Sass (Syntactically awesome style sheets) is the CSS extension language that allows you to use things like variables, nested rules, inline imports and more. It helps to keep things organized and allow you to write CSS faster.
You can now write a SASS file, but you need to convert it to CSS file since the browser cannot read SASS.
To convert there are many ways:
sass --watch input.scss output.css. Here input.scss is the sass file and output.css is the css file. --watch (watch flag) tells Sass to watch your source files for changes, and re-compile CSS each time you save your Sass.
We can also use
sass --watch app/sass:public/stylesheetscommand. Here input directory and output directory is seperated by :. Sass would watch all files in the app/sass folder for changes, and compile CSS to the public/stylesheets folder.
If you are using VS Code as a code editor. You can use Live Sass Compiler
Now when you create a file with .scss, you will see a Watch SASS at the lower left. Click on it and your Sass will be converted into css and will get save in the same folder.
There are two syntax that SASS allows:
- Similar to CSS(use curly braces and semicolons)
- CSS is also valid
- .scss extension
- Use indentation
- CSS code is not valid
- .sass extension
You can store things like colors, font stacks, or any CSS value you think you'll want to reuse. Sass uses the $ symbol to make something a variable.
Sass will let you nest your CSS selectors in a way that follows the same visual hierarchy of your HTML.
In the above example ul is nested in class .nav
In the above image some more ways to nest are shown. & always refers to the upper selection.
You can create partials containing small snippets of css or sass. It can be very useful in maintaining large modules. A partial file is named leading underscore like _partial.scss. And it can be used in other file by @use rule or @import rule.
The @use rule loads mixin, functions, and variables from other Sass stylesheets, and combines CSS from multiple stylesheets together. Stylesheets loaded by @use are called "modules". Sass also provides built-in modules with useful functions.
Sass extends the @import rule is like @use. Unlike plain CSS imports, which require the browser to make multiple HTTP requests as it renders your page, Sass imports are handled entirely during compilation.
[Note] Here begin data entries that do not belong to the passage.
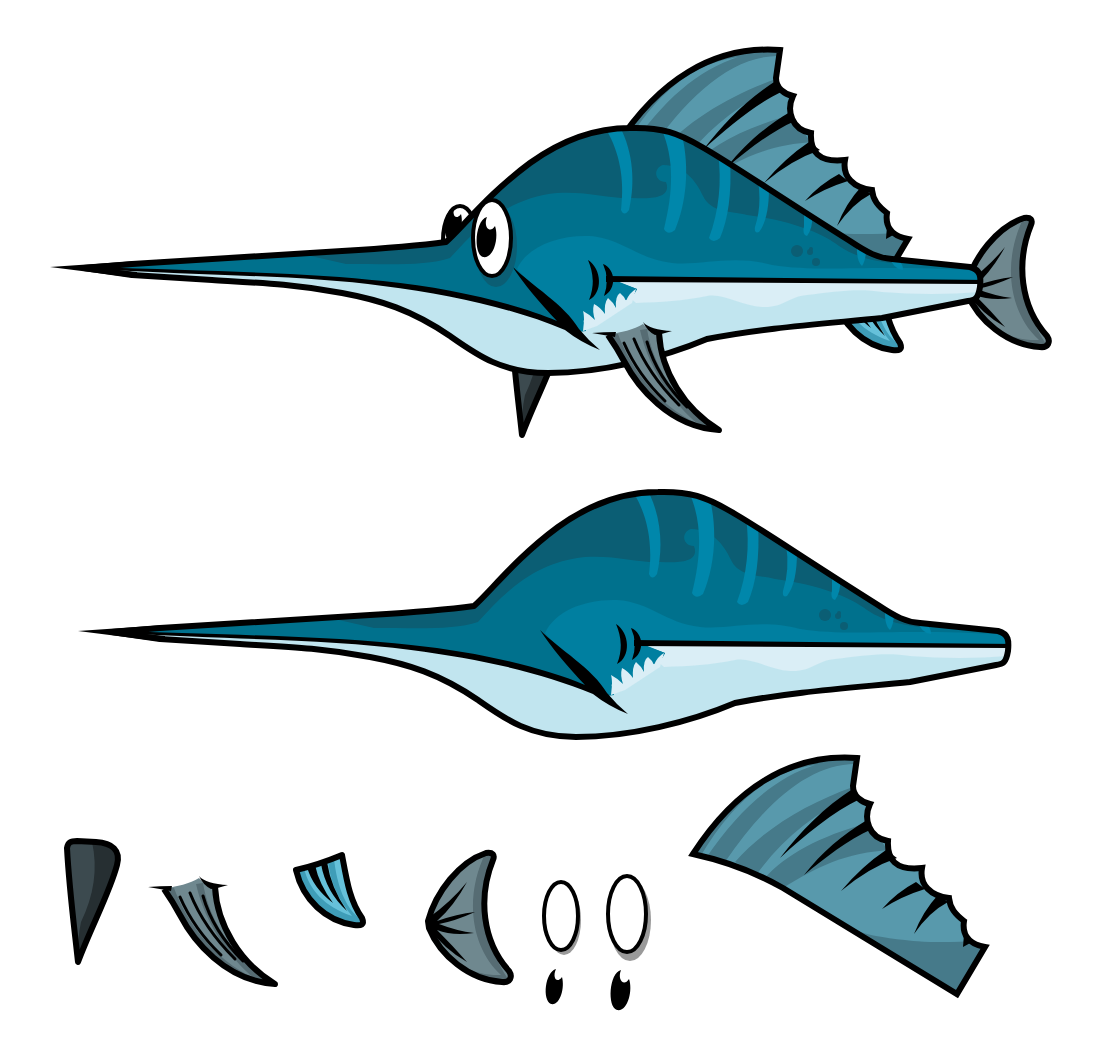
<!DOCTYPE html>
<html lang="en">
<head>
<meta charset="utf-8">
<title>Marlin character parts</title>
<style>
:root {
  --ink: #000;
  --paper: #fff;
  --back: #0b5e74;
  --side: #00718d;
  --cheek: #007fa0;
  --stripe: #0087ab;
  --belly: #c1e5ef;
  --shine: #daeef6;
  --sail: #5899ac;
  --sail-shade: #467a8a;
  --fin: #6f888f;
  --fin-shade: #566c73;
  --far-fin: #3c4a4f;
  --far-fin-shade: #262f32;
  --anal: #66c1da;
  --anal-shade: #3f9db8;
  --eye-shade: #9a9a9a;
}
html, body { margin: 0; background: var(--paper); overflow: hidden; }
svg { display: block; width: 1099px; height: 1045px; }
.outline { fill: none; stroke: var(--ink); stroke-width: 6; stroke-linejoin: round; }
.sharp { stroke-linejoin: miter; }
.ink { fill: var(--ink); }
.line { fill: none; stroke: var(--ink); stroke-width: 3; stroke-linecap: round; }
.back { fill: var(--back); }
.side { fill: var(--side); }
.cheek { fill: var(--cheek); }
.stripe { fill: var(--stripe); }
.belly { fill: var(--belly); }
.shine { fill: var(--shine); }
.sail { fill: var(--sail); }
.sail-shade { fill: var(--sail-shade); }
.fin { fill: var(--fin); }
.fin-shade { fill: var(--fin-shade); }
.far-fin { fill: var(--far-fin); }
.far-fin-shade { fill: var(--far-fin-shade); }
.anal { fill: var(--anal); }
.anal-shade { fill: var(--anal-shade); }
.eye { fill: var(--paper); stroke: var(--ink); stroke-width: 4; }
.eye-shade { fill: var(--eye-shade); }
.cast { fill: var(--back); }
.glint { fill: var(--paper); }
</style>
</head>
<body>
<svg viewBox="0 0 1099 1045" role="img" aria-label="Cartoon marlin, assembled and in separate parts">
<defs>
  <path id="body-shape" d="M112 632 L160 628 L370 615 C420 612 452 609 474 606 C490 592 516 558 558 527 C590 504 622 492 658 492 C690 491 706 497 730 511 C760 528 800 556 878 605 C896 617 906 622 920 623 L998 631 C1009 634 1009 641 1008 651 C1006 663 1003 664 996 665 L910 682 C850 688 790 692 735 703 C690 722 630 737 576 737 C530 737 505 719 478 700 C440 674 408 664 370 657 C320 648 290 647 240 644 L160 639 Z"/>
  <clipPath id="body-clip"><use href="#body-shape"/></clipPath>
  <path id="sail-shape" d="M693 854 C735 789 790 753 857 758 L853 786 C853 796 861 802 870 804 C863 819 869 838 888 841 C887 859 895 871 922 868 C919 885 931 896 949 898 C950 908 955 914 964 921 C962 934 968 944 985 947 L957 994 L783 888 C755 872 725 861 693 854 Z"/>
  <clipPath id="sail-clip"><use href="#sail-shape"/></clipPath>
  <path id="tail-shape" d="M428 921 C436 892 459 862 486 853 C493 852 495 855 493 860 C478 897 482 941 509 971 C513 977 510 983 502 982 C469 980 440 955 429 928 Z"/>
  <clipPath id="tail-clip"><use href="#tail-shape"/></clipPath>
  <path id="anal-shape" d="M296 870 Q318 865 342 855 C347 882 350 901 362 918 C365 925 361 926 354 925 C326 921 303 900 296 870 Z"/>
  <clipPath id="anal-clip"><use href="#anal-shape"/></clipPath>
  <path id="far-fin-shape" d="M67 848 C68 842 71 841 77 841 L96 842 C112 843 121 850 117 865 C110 892 91 927 78 962 C74 925 69 887 67 848 Z"/>
  <path id="pectoral-shape" d="M164 889 C177 886 190 884 199 878 C204 884 210 886 215 887 C217 925 240 963 275 984 C225 981 193 940 180 915 Q173 902 164 889 Z"/>

  <g id="body">
    <use href="#body-shape" class="belly"/>
    <g clip-path="url(#body-clip)">
      <path class="shine" d="M640 646 H1008 V656 Q960 660 910 656 C885 652 862 656 835 659 C815 661 812 672 790 671 C770 670 752 657 735 660 C710 665 690 666 664 667 Z"/>
      <path class="side" d="M110 632 L474 590 L658 480 L1008 620 V647 L640 644 L665 653 C661 662 653 668 648 661 C651 672 640 676 634 670 C640 680 628 684 622 675 C628 688 620 692 611 684 L614 695 L600 697 C560 672 500 659 440 652 C350 640 250 636 110 633 Z"/>
      <path class="cheek" d="M545 633 C555 611 585 599 617 600 C650 602 665 623 700 627 C730 630 760 618 800 629 C850 637 900 628 1008 635 V643 H640 L665 653 C661 662 653 668 648 661 C651 672 640 676 634 670 C640 680 628 684 622 675 C628 688 620 692 611 684 L614 695 L600 694 Z"/>
      <path class="back" d="M330 618 L374 628 C420 628 455 630 478 622 C505 592 535 562 585 557 C615 555 638 563 660 562 C680 563 700 562 694 546 C682 546 681 532 691 529 C712 529 724 545 731 560 C739 577 760 575 775 579 C820 585 850 597 867 610 C885 622 905 626 930 628 L900 590 L730 480 H600 L474 595 Z"/>
      <g class="stripe">
        <path d="M635 495 H650 C663 523 662 553 657 574 Q652 581 649 574 C653 542 647 516 635 495 Z"/>
        <path d="M689 492 L710 499 C718 533 714 568 703 594 Q696 600 692 593 C701 557 703 523 689 492 Z"/>
        <path d="M746 518 L758 524 C760 557 756 584 748 602 Q741 608 737 602 C747 575 750 545 746 518 Z"/>
        <path d="M786 544 L797 552 C797 572 794 587 787 596 Q782 598 783 591 Q790 570 786 544 Z"/>
        <path d="M832 574 L840 580 Q841 592 835 600 Q830 599 832 590 Z"/>
        <path d="M885 607 L894 613 Q894 624 890 630 Q884 625 885 607 Z"/>
        <path d="M917 620 L925 623 Q931 627 931 634 Q921 633 917 620 Z"/>
      </g>
      <g class="back">
        <circle cx="825" cy="615" r="6"/><circle cx="838" cy="616" r="3"/><circle cx="844" cy="626" r="4"/><circle cx="839" cy="613" r="2"/>
      </g>
      <path class="shine" d="M612 685 Q612 678 611 675 Q617 678 623 684 Q620 675 622 668 Q628 671 633 678 Q632 667 636 662 Q641 666 644 672 Q643 660 648 657 Q652 660 654 665 Q657 657 664 653 L660 667 L625 690 L611 695 Z"/>
    </g>
    <use href="#body-shape" class="outline"/>
    <path class="ink" d="M78 631 L165 625 L165 630 L126 632 L165 636 L165 642 Z"/>
    <path class="ink" d="M120 631 C240 635 340 637 411 645 C480 652 545 668 585 685 C568 667 551 647 540 630 C560 650 592 668 607 693 Q616 704 628 714 Q608 706 593 694 C540 672 480 659 411 650 C330 639 240 640 120 633 Z"/>
    <path class="ink" d="M634 640 L1006 644 V648 L634 646 Z"/>
    <path class="ink" d="M616 624 C630 633 631 657 617 664 Q625 645 616 624 Z M631 628 C644 633 645 653 632 660 Q638 643 631 628 Z"/>
  </g>

  <g id="sail">
    <use href="#sail-shape" class="sail"/>
    <g clip-path="url(#sail-clip)">
      <path class="sail-shade" d="M693 854 C735 789 790 753 857 758 L857 764 C810 763 765 803 725 862 L706 858 C740 808 775 778 815 765 C770 771 733 801 700 857 Z"/>
      <path class="sail-shade" d="M735 862 C765 828 808 803 853 787 L852 796 C815 813 783 838 757 874 Z"/>
      <path class="sail-shade" d="M765 878 C785 855 820 836 868 823 L890 853 L820 890 C850 905 860 930 900 938 C930 944 955 942 990 940 L960 1000 L860 937 Z"/>
      <path class="sail" d="M783 888 C815 868 845 852 892 850 L921 868 L950 898 L975 940 C935 945 900 940 876 936 C850 932 825 914 783 888 Z"/>
    </g>
    <g class="ink">
      <path d="M854 788 L860 799 C833 812 806 834 780 858 C801 831 823 808 854 788 Z"/>
      <path d="M867 820 L872 829 C847 840 825 858 804 875 C822 852 842 835 867 820 Z"/>
      <path d="M886 850 L897 858 Q868 868 841 891 Q862 866 886 850 Z"/>
      <path d="M916 882 L925 889 Q902 896 882 909 Q897 892 916 882 Z"/>
      <path d="M938 895 L948 902 Q929 912 914 934 Q923 911 938 895 Z"/>
      <path d="M964 934 L972 942 L963 947 Z"/>
    </g>
    <use href="#sail-shape" class="outline sharp"/>
  </g>

  <g id="tail">
    <use href="#tail-shape" class="fin"/>
    <path clip-path="url(#tail-clip)" class="fin-shade" d="M487 850 C463 896 471 948 501 975 C477 976 452 966 436 941 C446 972 480 990 512 985 C480 940 477 895 496 855 Z"/>
    <use href="#tail-shape" class="outline"/>
    <path class="ink" d="M427 919 Q451 902 467 882 Q454 906 437 921 Q457 914 475 912 Q455 921 439 924 Q457 931 474 933 Q452 936 437 930 Q453 946 467 962 Q444 949 429 928 Z"/>
  </g>

  <g id="anal-fin">
    <use href="#anal-shape" class="anal"/>
    <path clip-path="url(#anal-clip)" class="anal-shade" d="M294 869 L304 868 C309 890 325 907 352 916 C337 898 330 880 328 861 L342 855 L365 918 L360 930 L320 925 Z M334 859 C337 885 345 907 359 918 Q348 894 342 855 Z"/>
    <use href="#anal-shape" class="outline"/>
    <path class="ink" d="M307 867 L315 865 Q319 884 333 903 Q313 888 307 867 Z M321 864 L327 862 Q331 888 347 911 Q326 892 321 864 Z"/>
  </g>

  <g id="far-fin">
    <use href="#far-fin-shape" class="far-fin"/>
    <path class="far-fin-shade" d="M92 842 C114 842 122 850 117 865 C110 892 91 927 78 962 Q77 940 81 922 C94 895 98 869 92 842 Z"/>
    <use href="#far-fin-shape" class="outline"/>
  </g>

  <g id="pectoral-fin">
    <use href="#pectoral-shape" class="fin"/>
    <path class="fin-shade" d="M164 889 L174 888 C186 921 213 959 254 978 C232 960 205 925 196 884 L203 883 C209 920 232 957 275 984 C225 981 193 940 180 915 Z"/>
    <path class="outline" d="M164 889 Q173 902 180 915 C193 940 225 981 275 984 C240 963 217 925 215 887"/>
    <path class="ink" d="M148 887 Q160 886 172 886 L171 891 Q160 889 148 887 Z M199 876 Q206 884 228 885 Q219 888 211 889 Q203 885 199 876 Z"/>
    <path class="line" d="M180 897 Q194 929 221 955 M190 893 Q204 928 235 959 M203 896 Q213 931 243 961"/>
  </g>

  <g id="near-eye">
    <ellipse class="eye" cx="627" cy="914" rx="19" ry="38"/>
  </g>
  <g id="far-eye">
    <ellipse class="eye" cx="561" cy="916" rx="17" ry="34"/>
  </g>
  <g id="near-pupil">
    <path class="ink" d="M621 970 C609 973 607 1007 617 1010 C628 1012 633 990 629 979 C624 987 617 980 621 970 Z"/>
  </g>
  <g id="far-pupil">
    <path class="ink" d="M556 969 C545 972 542 1000 551 1004 C560 1006 565 988 562 977 C557 984 552 978 556 969 Z"/>
  </g>
</defs>

<g id="assembled-marlin">
  <use href="#sail" x="-77" y="-708"/>
  <use href="#tail" x="538" y="-635"/>
  <use href="#anal-fin" x="538" y="-575"/>
  <use href="#far-fin" x="444" y="-527"/>
  <ellipse class="eye-shade" cx="464" cy="242" rx="17" ry="34"/>
  <use href="#far-eye" x="-101" y="-676"/>
  <use href="#far-pupil" x="-101" y="-763"/>
  <use href="#body" x="-28" y="-364"/>
  <ellipse class="cast" cx="496" cy="246" rx="21" ry="41"/>
  <use href="#near-eye" x="-135" y="-676"/>
  <use href="#near-pupil" x="-134" y="-753"/>
  <use href="#pectoral-fin" x="444" y="-554"/>
</g>

<g id="separate-parts">
  <use href="#body"/>
  <use href="#sail"/>
  <use href="#far-fin"/>
  <use href="#pectoral-fin"/>
  <use href="#anal-fin"/>
  <use href="#tail"/>
  <ellipse class="eye-shade" cx="564" cy="920" rx="17" ry="35"/>
  <use href="#far-eye"/>
  <ellipse class="eye-shade" cx="630" cy="920" rx="21" ry="41"/>
  <use href="#near-eye"/>
  <use href="#far-pupil"/>
  <use href="#near-pupil"/>
</g>
</svg>
</body>
</html>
This makes everything global.
Because of some properties of @import, using @use is more preferred
It allows you to define style that can be used several times.
We can pass arguments in mixin that makes it customizable every single time we call. We can also set default argument value like in the example below.
The features allow you to define complex operations on the Sass Script values which you can reuse throughout your stylesheet. They facilitate the abstraction of common formulas and behavior in a clear way. Like every other function syntax it follows the same.
In the above image we have created a sum function.
Although it is technically feasible for functions to have side effects like setting global variables, this is strongly discouraged. Use functions just to compute values and mixin for rest.
There are times when we have to use all the styles of another class and we have to add just some specific properties. This is the case when we use @extend.
All basic things are included. There are some other properties like @ error, @warn, @debug, @at-root, etc. But they are not used most of the times.
For more information read the official documentation or comment below.